**Work instructions**
The lines to copy are those holding the string "font" in the entries below.

**Record extracts**
Content starts
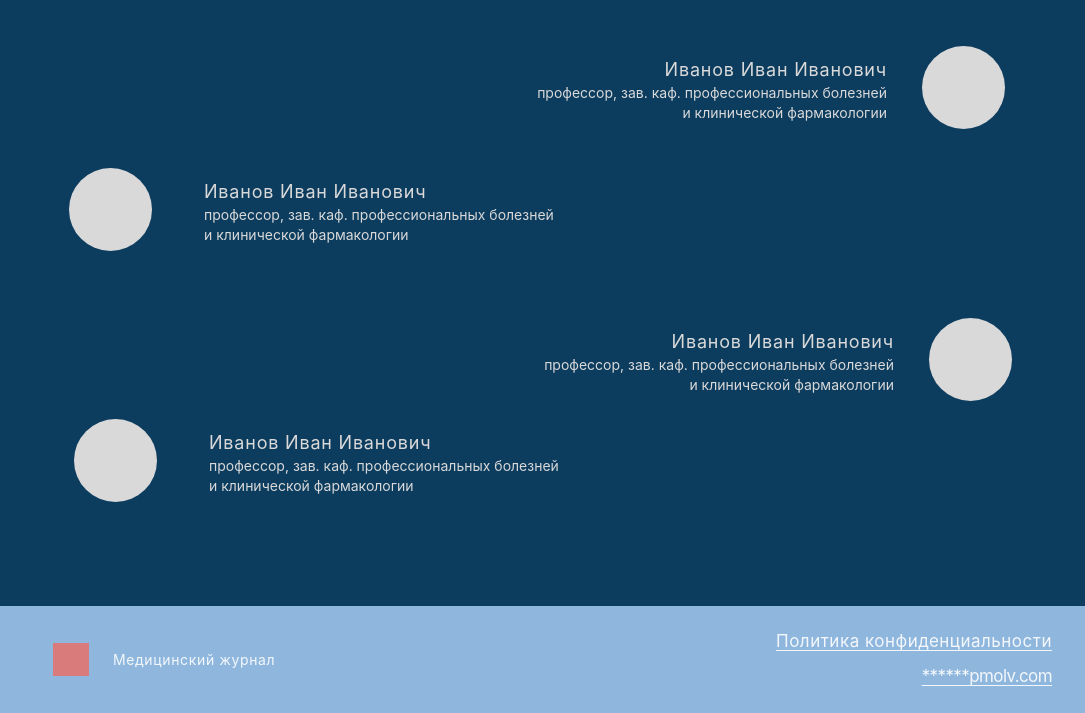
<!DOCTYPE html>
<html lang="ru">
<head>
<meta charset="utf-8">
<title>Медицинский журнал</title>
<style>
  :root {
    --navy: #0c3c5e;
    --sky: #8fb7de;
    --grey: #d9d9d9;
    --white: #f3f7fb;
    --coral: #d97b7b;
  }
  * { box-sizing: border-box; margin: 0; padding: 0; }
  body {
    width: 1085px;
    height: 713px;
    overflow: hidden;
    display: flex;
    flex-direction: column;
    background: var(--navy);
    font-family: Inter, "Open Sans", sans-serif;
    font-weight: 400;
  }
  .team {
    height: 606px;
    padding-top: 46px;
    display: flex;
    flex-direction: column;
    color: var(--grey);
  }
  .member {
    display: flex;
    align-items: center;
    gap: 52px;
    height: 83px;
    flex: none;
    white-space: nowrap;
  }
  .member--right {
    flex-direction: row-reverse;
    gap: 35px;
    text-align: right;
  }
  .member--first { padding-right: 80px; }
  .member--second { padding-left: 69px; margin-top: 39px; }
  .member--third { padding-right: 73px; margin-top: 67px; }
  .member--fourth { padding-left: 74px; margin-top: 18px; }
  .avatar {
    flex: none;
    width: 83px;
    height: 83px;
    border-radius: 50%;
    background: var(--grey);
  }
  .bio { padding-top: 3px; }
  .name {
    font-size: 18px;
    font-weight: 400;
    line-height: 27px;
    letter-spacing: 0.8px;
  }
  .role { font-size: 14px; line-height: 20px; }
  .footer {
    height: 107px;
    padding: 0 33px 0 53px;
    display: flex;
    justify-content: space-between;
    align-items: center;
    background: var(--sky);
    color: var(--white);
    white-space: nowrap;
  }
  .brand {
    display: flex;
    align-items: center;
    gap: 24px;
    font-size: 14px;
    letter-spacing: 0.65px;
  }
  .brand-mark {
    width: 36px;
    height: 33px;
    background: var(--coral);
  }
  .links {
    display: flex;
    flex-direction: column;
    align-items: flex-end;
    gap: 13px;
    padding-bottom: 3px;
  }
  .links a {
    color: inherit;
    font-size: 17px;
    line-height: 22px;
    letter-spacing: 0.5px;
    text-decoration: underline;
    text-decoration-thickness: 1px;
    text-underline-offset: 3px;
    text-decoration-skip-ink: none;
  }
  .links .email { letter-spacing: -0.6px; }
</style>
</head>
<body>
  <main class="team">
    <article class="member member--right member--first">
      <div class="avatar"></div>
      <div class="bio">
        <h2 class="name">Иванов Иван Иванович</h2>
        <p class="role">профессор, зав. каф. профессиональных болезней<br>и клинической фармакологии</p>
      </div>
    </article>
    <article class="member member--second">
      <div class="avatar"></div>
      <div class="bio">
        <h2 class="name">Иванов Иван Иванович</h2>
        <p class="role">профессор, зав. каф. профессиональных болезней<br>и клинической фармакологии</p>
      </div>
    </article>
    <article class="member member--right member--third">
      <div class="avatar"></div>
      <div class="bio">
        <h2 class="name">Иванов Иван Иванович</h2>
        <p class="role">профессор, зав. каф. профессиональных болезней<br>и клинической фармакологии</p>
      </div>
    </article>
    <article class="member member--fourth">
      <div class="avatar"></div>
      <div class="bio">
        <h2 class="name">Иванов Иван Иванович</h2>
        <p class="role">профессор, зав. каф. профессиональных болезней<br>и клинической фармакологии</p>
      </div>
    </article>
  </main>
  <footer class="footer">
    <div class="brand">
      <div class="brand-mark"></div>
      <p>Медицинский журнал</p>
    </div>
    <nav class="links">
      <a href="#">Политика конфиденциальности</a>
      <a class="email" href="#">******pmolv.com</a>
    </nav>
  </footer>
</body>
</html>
Content ends
**Completed exercise**
    font-family: Inter, "Open Sans", sans-serif;
    font-weight: 400;
    font-size: 18px;
    font-weight: 400;
  .role { font-size: 14px; line-height: 20px; }
    font-size: 14px;
    font-size: 17px;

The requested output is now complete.